Sunday, December 12, 2010

Ghost Crab! by Sarah Hurtado

I. Introduction

Ghost crabs, also known as sand crabs are of the genus Ocypode. Ghost crabs live on the sandy shores in tropical and subtropical areas. They are most commonly sighted at dusk or during the night. In drier areas of the upper beach, golfball-sized entrance holes indicate the home of these crabs. The burrows extend 3-4 feet. The crabs are able to pick up clawfuls of sand and toss them up to 12 inches away from the burrowing opening! Later using their claws, they smooth out the surface. Sometimes they cover their burrowing holes with a dome of sand to camouflage their home. The tunnel leading to their chamber, is constructed with wet sand so that it won’t collapse. During the winter, Ghost Crabs hibernate in their burrows and use oxygen stored in their gills for up to six weeks. It is important that they have access to water because periodically for respiration and reproduction, they need to wet their gills. The seawater is stored in the bronchial chambers. The crabs cannot swim, but babies begin life in the water and become amphibious temporally.

II. Anatomy

The Ghost Crabs shell is 1 ½ - 2 inches across. They have six strong and hairy legs that enable him to go up to 10 miles per hour, which makes them the fastest crustaceans. They can run sideways, forwards, and backward. They have strong pinchers of unequal size.

III. Form and Function

The large eyestalks are club-shaped and are capable of 360 degree vision. They have such good vision, they are able to spot and grab insects in mid-air. They powerful claw also allows them to grab food and before eating, crushes their prey. They eat beach fleas, coquina clams, mole crabs, lizards, and carrion. Also, when baby sea turtles are hatching, they are also prey for the Ghost Crabs. They mostly feed at night. Reproduction involves competition between male crabs.
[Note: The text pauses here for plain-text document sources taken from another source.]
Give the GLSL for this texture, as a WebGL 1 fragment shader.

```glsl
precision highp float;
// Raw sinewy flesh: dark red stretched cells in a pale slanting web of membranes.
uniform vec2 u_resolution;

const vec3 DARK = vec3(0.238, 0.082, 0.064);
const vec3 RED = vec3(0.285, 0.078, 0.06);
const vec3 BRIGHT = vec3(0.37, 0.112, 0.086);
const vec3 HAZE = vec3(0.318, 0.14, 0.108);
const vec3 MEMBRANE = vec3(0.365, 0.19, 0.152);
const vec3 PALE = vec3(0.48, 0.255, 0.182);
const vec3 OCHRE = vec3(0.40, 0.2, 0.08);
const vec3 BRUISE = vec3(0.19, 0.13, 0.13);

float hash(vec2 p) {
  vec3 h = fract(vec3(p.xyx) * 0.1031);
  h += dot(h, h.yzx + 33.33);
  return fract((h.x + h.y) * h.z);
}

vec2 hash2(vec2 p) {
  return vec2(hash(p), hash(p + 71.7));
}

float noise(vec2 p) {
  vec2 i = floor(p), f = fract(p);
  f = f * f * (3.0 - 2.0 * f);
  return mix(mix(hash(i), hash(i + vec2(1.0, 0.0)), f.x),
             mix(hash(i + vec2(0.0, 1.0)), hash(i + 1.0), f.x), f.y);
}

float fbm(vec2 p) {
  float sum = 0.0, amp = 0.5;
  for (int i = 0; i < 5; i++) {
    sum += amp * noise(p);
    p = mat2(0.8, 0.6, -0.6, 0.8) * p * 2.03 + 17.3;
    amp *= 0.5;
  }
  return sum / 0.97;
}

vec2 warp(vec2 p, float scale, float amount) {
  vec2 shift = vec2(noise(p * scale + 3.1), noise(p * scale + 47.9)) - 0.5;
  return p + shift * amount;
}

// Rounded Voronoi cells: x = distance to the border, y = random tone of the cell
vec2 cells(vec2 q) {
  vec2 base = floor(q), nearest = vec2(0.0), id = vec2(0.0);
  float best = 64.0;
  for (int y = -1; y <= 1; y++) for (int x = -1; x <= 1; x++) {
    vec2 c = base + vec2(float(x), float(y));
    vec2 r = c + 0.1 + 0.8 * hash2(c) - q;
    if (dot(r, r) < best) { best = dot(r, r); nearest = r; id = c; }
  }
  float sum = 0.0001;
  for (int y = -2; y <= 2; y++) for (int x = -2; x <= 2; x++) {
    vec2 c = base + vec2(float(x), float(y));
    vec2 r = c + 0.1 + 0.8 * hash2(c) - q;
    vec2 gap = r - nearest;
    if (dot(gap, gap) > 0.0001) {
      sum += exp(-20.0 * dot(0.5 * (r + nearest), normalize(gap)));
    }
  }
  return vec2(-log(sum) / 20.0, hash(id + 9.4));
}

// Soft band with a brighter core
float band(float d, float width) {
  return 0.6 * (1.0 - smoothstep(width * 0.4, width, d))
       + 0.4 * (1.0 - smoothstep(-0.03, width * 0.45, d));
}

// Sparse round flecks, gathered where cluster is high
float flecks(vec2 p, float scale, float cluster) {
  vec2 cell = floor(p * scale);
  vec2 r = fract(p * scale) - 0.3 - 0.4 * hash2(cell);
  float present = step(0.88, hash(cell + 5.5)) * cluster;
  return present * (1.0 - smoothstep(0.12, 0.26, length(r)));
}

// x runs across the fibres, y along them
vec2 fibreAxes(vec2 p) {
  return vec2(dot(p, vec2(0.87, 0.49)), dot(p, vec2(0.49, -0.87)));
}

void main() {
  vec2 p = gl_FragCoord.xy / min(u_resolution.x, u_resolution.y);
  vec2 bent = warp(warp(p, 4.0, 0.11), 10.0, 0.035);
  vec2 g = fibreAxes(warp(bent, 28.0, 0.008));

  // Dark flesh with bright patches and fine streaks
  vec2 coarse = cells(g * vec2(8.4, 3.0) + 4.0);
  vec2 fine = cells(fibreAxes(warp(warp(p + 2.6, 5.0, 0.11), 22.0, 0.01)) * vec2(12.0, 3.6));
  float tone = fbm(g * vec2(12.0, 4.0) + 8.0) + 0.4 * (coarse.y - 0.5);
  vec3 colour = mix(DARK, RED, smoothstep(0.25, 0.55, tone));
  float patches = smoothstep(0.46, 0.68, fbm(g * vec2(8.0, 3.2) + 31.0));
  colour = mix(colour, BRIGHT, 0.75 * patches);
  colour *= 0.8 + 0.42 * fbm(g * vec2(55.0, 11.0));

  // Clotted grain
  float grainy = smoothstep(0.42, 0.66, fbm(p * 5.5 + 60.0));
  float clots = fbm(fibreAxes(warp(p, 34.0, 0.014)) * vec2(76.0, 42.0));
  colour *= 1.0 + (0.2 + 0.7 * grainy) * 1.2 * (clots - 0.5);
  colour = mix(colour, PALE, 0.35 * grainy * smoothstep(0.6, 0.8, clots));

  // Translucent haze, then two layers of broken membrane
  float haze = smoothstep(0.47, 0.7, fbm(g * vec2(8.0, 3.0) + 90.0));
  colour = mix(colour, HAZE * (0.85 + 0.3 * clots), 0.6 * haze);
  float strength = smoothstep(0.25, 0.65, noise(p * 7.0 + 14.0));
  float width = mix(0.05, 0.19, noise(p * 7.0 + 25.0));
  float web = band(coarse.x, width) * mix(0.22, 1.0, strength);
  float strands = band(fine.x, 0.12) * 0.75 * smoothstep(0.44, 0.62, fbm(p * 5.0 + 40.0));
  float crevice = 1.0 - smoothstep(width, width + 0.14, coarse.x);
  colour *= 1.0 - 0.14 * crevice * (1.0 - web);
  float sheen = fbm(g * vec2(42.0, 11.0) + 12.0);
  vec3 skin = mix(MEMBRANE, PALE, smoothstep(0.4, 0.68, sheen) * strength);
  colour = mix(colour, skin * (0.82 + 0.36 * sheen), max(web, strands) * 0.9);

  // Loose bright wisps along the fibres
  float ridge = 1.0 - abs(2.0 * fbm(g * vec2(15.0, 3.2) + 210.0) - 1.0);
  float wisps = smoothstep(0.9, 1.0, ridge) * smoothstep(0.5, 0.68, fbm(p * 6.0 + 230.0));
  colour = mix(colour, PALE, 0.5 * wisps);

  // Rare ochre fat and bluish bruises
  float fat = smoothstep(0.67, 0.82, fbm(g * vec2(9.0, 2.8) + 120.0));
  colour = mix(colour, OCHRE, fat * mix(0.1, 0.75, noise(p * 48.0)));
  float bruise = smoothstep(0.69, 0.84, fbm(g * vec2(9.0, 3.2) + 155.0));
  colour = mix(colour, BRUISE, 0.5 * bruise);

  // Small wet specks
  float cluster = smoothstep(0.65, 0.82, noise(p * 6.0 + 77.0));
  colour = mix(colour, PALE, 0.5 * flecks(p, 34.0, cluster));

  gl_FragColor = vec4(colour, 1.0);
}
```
Males raise both their claws and their bodies in threatening postures until one sinks into a submissive posture or sometimes there will be a “pushing fight”. Mating occurs on the sand or within burrows, and females lay their eggs in the water. Females with egg masses need to frequently enter the water to keep the eggs wet. They may turn upside down in the water to ventilate the egg mass which is carried under her tail. The larvae drift for four to six weeks and then return to the sand as apple-seed- size babies! While they are drifting, they are prey to small fish and other aquatic animals. Other than this, they have few predators, raccoons and birds being the largest threats. They use their large claw as a defense mechanism as well as retreating to their burrows. They blend in very well with the sand and their excellent eye sight helps them protect themselves from predators. Excretory and osmoregulatory organs are paired glands located in the head, with excretory pores opening at the base of either antennae or maxille. Waste products are mostly ammonia with some urea and uric acid. The waste diffuses through the gills as well as through the excretory glands.

IV. Impact on the World/Humanity
Ghost Crabs are widely distributed and very abundant. They are not under threat, and have very little interaction with humans. Although building and beach traffic can displace the crabs and compact the sand which in turn destroys their burrows, forces needed moisture from the sand, crush vegetation and enhance erosion from waves. On some Caribbean Islands, they are a human food source.

V. Journal Article Review
Uptake of Soil Capillary Water by Ghost Crabs
Thomas G. Wocott

This article is about how the Ghost crab can extract water from damp sand. When they are unable to get to water, they can extract water from the sand and even the inside of their burrow. They are unsure of the mechanism that allows them to do this, but some studies have shown that the mechanism may involve a capillary attraction and the production on a substantial vacuum.


Works Cited

1 comment:

  1. I don't know why there are really big spaces! Sorry everyone!